They are weddings ‘for the people’, with guest numbers ranging from 200 to over a thousand, or in the case of Angelababy, 2,000. Dining comes in the form of an eight-course banquet, typically served with dish names that convey well-wishes for the newly-weds.
As well as audience, costume also comes into play when considering the magnitude of these weddings. The Chinese bride must consider several changes, starting with the Qua, a traditional Chinese wedding gown. “It’s usually in red, gold or silver embroidery, with dragons and phoenix designs,” explains Kalam Chu, a makeup artist who has attended over 700 Chinese weddings. The bride then usually wears a white dress as her main gown, followed by two to three evening dresses. “They prefer A-line and ball gowns, and also like a lot of embellishment,” explains Baileys, whose boutique houses designers like Vera Wang, Marchesa, and Monique Lhuillier. “I have once helped a couple of brides who had six outfits for a 12-hour wedding: the traditional Qua, two wedding gowns, a Chinese Zhipao and two evening gowns,” says Chu.
Like Angelababy, China’s elite are proud to assert their national identity and spending power. And, while she wore Dior couture as her main gown, the couple looked to the virtuosity of Guo Pei’s needlework for their tea ceremony. “Around five years ago, I made a gown for a client that was worth AED 1,066,866,” says Guo Pei, whose fine gold-threaded designs and themes of porcelain, fans and scrolls convey the sense of China’s longing for imperial grandeur. However, Pei maintains that ‘lavish’ is not a term she associates with the weddings of her region. “People with economic means do like to have high demands in terms of aesthetics. One of the reasons is because they are wealthier than before, but mostly it is because Chinese people have a strong sense of family and they take the ceremony seriously.”

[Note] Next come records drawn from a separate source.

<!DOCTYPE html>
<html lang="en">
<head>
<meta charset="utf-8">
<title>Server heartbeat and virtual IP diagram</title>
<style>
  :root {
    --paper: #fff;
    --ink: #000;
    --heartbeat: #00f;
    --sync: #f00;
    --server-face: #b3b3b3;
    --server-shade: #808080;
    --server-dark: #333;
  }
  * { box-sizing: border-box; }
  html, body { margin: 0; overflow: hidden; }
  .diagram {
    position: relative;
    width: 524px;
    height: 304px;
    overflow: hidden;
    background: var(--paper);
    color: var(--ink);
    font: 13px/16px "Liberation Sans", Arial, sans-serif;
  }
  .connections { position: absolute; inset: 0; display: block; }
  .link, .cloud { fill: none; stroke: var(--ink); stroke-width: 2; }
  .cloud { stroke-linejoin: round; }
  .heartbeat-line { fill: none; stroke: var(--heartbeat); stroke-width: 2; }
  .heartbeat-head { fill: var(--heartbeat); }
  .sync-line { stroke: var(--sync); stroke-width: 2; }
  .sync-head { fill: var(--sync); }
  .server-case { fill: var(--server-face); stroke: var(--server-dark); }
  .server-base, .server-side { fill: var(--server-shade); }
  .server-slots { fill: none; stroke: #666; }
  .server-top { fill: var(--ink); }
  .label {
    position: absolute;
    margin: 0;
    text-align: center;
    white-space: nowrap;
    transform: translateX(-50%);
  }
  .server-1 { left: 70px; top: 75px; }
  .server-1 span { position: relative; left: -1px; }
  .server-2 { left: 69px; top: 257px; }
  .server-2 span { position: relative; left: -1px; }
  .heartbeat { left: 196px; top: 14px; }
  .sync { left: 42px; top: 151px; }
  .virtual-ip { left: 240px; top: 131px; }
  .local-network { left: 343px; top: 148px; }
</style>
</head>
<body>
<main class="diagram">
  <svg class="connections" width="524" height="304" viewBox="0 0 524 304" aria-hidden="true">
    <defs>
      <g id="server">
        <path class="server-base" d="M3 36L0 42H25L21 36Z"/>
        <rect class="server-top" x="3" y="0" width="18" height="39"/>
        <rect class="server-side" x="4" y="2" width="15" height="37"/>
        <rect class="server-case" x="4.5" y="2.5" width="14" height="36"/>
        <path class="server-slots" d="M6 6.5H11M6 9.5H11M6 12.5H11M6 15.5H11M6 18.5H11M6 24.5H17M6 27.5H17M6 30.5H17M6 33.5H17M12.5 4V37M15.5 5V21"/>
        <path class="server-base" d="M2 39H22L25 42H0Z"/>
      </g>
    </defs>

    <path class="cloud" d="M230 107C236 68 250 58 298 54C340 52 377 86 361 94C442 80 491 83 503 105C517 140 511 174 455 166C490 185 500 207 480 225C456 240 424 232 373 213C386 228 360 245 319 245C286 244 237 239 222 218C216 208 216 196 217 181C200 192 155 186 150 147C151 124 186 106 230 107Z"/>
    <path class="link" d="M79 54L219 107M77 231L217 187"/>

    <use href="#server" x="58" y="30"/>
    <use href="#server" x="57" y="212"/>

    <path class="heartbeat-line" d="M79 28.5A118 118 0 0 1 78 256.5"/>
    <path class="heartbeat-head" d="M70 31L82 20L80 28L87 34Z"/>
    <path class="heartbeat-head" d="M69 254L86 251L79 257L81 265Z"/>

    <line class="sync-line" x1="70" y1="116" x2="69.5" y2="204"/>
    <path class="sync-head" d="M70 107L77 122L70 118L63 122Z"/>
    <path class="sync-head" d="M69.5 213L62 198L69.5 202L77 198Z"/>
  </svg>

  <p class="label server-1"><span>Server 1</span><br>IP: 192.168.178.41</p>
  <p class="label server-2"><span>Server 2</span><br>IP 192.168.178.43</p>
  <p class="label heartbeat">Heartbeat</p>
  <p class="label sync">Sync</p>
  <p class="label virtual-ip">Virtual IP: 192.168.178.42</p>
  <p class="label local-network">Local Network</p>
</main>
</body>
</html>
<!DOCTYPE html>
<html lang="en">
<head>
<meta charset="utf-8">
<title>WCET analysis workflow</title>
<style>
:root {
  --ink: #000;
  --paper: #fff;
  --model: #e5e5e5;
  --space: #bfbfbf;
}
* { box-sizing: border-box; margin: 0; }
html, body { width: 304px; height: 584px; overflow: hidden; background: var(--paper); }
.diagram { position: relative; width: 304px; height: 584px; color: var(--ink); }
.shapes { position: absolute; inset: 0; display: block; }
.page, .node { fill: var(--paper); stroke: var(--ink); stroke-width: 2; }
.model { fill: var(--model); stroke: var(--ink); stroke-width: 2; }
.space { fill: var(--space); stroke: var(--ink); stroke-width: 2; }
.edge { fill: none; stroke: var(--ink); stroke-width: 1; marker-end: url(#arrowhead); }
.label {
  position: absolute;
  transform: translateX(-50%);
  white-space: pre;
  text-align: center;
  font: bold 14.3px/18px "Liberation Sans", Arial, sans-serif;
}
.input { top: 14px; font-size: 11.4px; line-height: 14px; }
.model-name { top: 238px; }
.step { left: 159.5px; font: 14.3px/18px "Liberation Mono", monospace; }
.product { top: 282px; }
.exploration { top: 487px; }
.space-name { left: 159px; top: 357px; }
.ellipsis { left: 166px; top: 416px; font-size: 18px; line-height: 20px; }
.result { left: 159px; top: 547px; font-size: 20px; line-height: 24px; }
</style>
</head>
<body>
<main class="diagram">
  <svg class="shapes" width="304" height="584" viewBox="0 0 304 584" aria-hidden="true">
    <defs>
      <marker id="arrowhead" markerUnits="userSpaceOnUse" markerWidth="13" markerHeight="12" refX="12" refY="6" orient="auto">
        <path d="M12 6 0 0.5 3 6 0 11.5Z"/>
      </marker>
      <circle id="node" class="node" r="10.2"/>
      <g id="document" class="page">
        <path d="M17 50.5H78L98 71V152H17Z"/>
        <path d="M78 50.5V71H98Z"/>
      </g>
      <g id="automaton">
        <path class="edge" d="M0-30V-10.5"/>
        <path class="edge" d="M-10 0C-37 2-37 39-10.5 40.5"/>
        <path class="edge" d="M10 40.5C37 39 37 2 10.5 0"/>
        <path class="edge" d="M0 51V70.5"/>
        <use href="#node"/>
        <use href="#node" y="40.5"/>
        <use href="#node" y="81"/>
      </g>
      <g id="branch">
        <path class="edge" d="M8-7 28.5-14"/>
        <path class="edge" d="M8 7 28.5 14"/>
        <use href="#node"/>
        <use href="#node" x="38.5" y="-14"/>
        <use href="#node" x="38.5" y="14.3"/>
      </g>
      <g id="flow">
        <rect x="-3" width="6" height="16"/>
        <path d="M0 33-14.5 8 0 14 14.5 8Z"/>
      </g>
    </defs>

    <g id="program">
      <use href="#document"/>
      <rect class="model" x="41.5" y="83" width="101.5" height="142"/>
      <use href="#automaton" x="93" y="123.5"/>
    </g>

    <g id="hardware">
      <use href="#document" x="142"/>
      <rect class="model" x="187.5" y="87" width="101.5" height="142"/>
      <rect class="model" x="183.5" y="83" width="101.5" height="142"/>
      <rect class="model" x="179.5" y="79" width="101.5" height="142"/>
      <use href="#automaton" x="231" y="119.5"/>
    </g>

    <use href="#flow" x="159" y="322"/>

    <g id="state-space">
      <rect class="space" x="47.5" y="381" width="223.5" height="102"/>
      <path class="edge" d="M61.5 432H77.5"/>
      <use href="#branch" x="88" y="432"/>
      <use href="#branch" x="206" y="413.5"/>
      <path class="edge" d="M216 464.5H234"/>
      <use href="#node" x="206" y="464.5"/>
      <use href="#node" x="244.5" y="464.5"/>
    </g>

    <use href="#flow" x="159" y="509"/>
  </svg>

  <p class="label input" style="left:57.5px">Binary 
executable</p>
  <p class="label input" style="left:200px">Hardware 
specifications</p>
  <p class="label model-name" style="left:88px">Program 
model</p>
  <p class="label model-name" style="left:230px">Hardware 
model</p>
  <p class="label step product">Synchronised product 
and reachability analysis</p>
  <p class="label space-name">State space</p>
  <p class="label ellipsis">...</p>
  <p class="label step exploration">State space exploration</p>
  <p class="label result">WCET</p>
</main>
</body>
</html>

Intriguing from more than just a cultural perspective, China presents a huge opportunity for Western designers to meet its growing demand. White dresses, honeymoons, cake- cutting and diamond engagement rings are becoming ubiquitous, but there’s still a strong sense of importance placed upon the past. As China’s new generation of brides and grooms continue to find their feet, creating their own traditions, there is an opportunity for designers and planners to codify these unique cultural drivers. “I once was a bride,” smiles Pei. “Regardless of whether you’re in the East or West, we somehow have the same expectation for our wedding to be one of the most beautiful moments in our lives.”
Yesterday we got a glimpse at the long-awaited Dior, The Art of Colour exhibition fronted by supermodel Bella Hadid. The 20-year-old stunner was in the company of Dior’s creative and image director Peter Philips, the mastermind behind the incredible exhibition. Paying homage to Dior Beauty, largescale images taken from the fashion House's book were mounted against pristine white walls. Dior, The Art of Colour is a retrospective of the extensive and dynamic history of brand, as well as its close relationship with makeup - a partnership that began in 1967, when Christian Dior commissioned Serge Lutens to create a beauty line. Some of the most iconic images from Lutens are documented in the book along with many other stunning shots. The exhibition is currently on display at The Dubai Mall until April 23.